Only lines holding "creaseY" are wanted; copy each of them from the records below.
--- Records shown ---
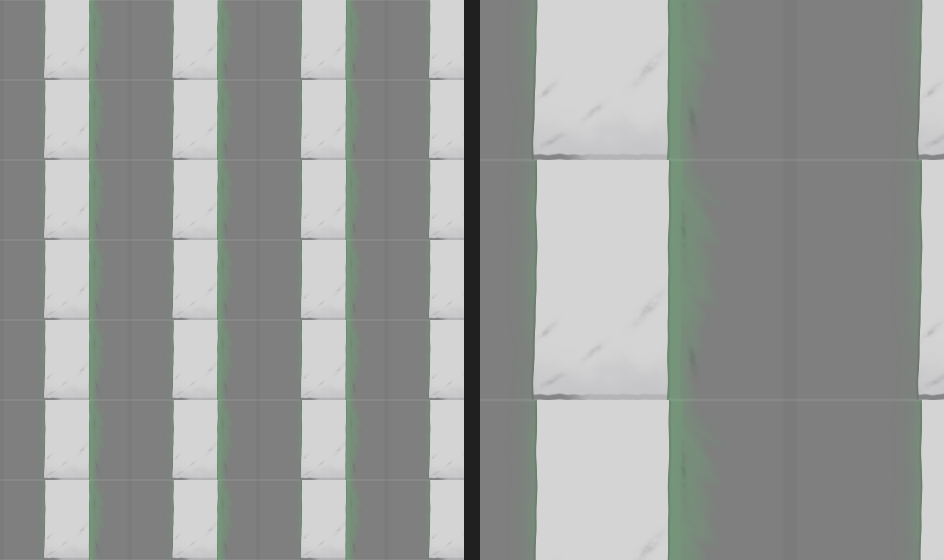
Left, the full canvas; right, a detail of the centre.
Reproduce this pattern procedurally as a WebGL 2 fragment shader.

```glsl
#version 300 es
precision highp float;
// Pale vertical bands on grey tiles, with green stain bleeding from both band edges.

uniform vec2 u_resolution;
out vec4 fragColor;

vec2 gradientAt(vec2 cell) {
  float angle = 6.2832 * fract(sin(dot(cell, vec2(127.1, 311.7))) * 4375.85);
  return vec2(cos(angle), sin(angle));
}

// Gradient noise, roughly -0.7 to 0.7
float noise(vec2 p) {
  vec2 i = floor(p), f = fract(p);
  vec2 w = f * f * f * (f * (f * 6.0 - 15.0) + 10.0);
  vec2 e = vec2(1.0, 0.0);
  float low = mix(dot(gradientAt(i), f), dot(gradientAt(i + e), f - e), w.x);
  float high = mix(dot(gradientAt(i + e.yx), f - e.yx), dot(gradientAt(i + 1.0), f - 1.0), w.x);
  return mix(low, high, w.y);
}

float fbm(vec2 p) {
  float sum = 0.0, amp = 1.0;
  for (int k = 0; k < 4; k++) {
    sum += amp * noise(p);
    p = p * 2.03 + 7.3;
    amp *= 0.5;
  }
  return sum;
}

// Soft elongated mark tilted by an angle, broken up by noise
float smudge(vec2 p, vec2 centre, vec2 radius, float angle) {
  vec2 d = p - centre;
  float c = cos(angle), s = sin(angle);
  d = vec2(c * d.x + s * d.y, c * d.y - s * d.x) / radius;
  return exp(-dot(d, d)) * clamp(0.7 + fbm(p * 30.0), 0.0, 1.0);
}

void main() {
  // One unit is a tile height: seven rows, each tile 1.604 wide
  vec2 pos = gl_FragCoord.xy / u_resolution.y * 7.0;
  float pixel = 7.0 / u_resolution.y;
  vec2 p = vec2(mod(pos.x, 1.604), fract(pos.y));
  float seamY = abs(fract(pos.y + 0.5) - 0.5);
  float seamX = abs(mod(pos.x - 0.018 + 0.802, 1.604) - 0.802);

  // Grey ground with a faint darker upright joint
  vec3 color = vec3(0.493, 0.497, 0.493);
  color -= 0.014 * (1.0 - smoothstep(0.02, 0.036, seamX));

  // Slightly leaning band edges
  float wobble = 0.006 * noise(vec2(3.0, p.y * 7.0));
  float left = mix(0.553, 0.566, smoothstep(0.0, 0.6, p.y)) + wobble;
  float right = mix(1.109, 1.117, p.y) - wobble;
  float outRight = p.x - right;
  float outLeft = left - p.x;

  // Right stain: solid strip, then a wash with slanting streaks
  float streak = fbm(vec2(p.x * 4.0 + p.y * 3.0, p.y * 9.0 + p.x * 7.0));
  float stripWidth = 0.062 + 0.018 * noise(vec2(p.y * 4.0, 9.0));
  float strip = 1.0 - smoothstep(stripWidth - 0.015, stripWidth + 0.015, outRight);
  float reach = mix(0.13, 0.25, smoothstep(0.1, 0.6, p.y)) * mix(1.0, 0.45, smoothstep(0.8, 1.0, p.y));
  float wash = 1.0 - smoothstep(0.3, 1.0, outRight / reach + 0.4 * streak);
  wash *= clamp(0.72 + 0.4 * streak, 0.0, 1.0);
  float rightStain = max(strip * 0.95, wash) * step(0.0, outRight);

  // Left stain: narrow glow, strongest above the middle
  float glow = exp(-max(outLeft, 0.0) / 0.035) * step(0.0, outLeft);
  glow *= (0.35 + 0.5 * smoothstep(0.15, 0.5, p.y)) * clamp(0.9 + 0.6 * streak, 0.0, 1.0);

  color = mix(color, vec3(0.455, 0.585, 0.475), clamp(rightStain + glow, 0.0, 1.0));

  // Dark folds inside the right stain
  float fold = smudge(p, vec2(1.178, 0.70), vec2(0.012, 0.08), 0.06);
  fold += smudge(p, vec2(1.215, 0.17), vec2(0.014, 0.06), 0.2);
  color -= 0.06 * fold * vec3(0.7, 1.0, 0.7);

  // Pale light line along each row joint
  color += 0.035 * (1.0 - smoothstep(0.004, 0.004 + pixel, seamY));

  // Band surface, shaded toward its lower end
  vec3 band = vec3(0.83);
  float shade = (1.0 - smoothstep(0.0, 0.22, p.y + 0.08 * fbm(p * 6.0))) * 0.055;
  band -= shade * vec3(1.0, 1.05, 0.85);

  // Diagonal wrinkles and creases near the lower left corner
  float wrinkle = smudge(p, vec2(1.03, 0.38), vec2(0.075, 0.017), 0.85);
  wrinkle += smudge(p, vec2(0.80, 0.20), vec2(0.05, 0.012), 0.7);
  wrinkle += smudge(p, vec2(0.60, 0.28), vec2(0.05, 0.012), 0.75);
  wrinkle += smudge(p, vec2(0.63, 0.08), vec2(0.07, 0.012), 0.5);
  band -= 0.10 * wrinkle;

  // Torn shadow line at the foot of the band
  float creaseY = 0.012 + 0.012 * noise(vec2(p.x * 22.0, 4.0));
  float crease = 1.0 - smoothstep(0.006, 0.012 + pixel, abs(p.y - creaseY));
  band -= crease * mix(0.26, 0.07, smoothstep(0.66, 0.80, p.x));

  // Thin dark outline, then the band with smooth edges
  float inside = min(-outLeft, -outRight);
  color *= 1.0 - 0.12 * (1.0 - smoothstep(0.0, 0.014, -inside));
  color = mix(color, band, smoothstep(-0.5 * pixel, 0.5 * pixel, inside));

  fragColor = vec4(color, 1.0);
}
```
---
--- Records shown ---
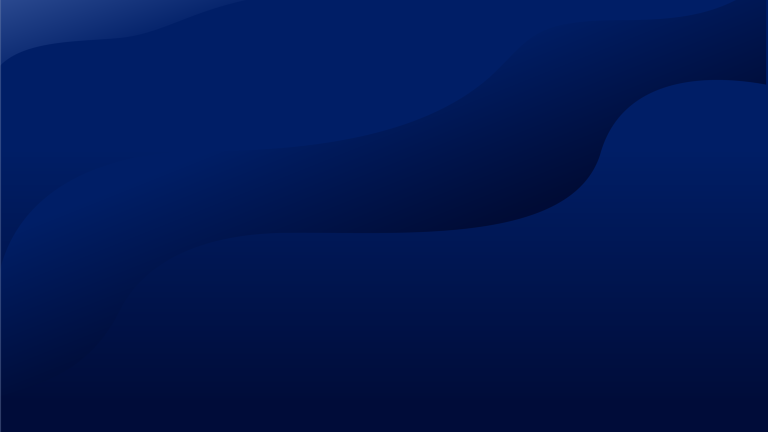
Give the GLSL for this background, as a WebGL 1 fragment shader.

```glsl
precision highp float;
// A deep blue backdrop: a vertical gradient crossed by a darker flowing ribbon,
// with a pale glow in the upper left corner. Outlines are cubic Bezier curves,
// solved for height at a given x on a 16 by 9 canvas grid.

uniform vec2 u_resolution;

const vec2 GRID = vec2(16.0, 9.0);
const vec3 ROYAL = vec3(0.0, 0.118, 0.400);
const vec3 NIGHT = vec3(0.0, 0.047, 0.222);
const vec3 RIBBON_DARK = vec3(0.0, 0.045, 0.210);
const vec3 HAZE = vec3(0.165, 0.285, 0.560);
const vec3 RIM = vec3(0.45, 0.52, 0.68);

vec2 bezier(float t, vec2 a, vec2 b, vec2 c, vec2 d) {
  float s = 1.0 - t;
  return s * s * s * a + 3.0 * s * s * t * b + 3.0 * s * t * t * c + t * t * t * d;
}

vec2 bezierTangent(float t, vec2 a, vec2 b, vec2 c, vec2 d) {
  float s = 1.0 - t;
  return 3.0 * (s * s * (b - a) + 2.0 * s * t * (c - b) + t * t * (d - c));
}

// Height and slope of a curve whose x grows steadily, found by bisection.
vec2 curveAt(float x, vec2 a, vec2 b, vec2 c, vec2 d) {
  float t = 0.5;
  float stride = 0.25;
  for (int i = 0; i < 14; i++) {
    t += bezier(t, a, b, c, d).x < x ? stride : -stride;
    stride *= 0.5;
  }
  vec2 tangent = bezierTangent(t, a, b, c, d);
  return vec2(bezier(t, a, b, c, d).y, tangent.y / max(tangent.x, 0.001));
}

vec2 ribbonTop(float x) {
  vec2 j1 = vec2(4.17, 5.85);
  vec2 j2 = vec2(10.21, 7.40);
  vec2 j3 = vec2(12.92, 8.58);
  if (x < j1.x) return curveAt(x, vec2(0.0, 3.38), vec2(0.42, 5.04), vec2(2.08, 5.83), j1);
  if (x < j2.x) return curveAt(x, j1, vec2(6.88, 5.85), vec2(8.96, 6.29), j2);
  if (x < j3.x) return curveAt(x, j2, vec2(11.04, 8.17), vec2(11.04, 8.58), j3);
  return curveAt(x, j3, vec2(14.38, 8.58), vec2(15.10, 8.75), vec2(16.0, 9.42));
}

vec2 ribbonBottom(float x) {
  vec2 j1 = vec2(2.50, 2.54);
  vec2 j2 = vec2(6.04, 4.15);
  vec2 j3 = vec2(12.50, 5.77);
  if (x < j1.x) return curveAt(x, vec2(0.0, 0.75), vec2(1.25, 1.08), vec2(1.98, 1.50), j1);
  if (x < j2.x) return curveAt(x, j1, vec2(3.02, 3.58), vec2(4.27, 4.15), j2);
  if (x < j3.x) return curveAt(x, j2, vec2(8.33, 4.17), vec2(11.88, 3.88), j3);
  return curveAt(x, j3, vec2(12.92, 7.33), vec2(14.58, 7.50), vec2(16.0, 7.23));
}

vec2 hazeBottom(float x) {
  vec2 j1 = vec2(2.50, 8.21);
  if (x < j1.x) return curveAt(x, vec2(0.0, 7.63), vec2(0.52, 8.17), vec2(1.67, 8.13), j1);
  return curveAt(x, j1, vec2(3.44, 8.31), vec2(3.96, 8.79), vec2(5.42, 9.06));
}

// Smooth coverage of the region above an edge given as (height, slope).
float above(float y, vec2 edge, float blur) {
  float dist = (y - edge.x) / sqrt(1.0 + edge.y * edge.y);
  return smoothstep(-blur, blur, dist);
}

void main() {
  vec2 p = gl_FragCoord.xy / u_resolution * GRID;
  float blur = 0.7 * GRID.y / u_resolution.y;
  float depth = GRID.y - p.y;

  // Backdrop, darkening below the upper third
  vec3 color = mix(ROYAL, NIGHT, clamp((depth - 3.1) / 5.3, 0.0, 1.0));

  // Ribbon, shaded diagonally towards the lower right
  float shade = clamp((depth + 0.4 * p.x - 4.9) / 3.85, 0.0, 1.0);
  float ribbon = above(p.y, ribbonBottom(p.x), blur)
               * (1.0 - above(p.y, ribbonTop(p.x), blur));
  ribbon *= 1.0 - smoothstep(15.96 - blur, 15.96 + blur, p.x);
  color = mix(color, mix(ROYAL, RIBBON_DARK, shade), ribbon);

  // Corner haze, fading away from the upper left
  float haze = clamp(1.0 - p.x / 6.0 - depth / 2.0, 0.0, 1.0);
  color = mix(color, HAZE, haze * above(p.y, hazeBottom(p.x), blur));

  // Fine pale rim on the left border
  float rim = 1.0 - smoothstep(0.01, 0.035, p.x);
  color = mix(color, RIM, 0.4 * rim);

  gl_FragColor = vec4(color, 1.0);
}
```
---
▶ _Answer space_
  float creaseY = 0.012 + 0.012 * noise(vec2(p.x * 22.0, 4.0));
  float crease = 1.0 - smoothstep(0.006, 0.012 + pixel, abs(p.y - creaseY));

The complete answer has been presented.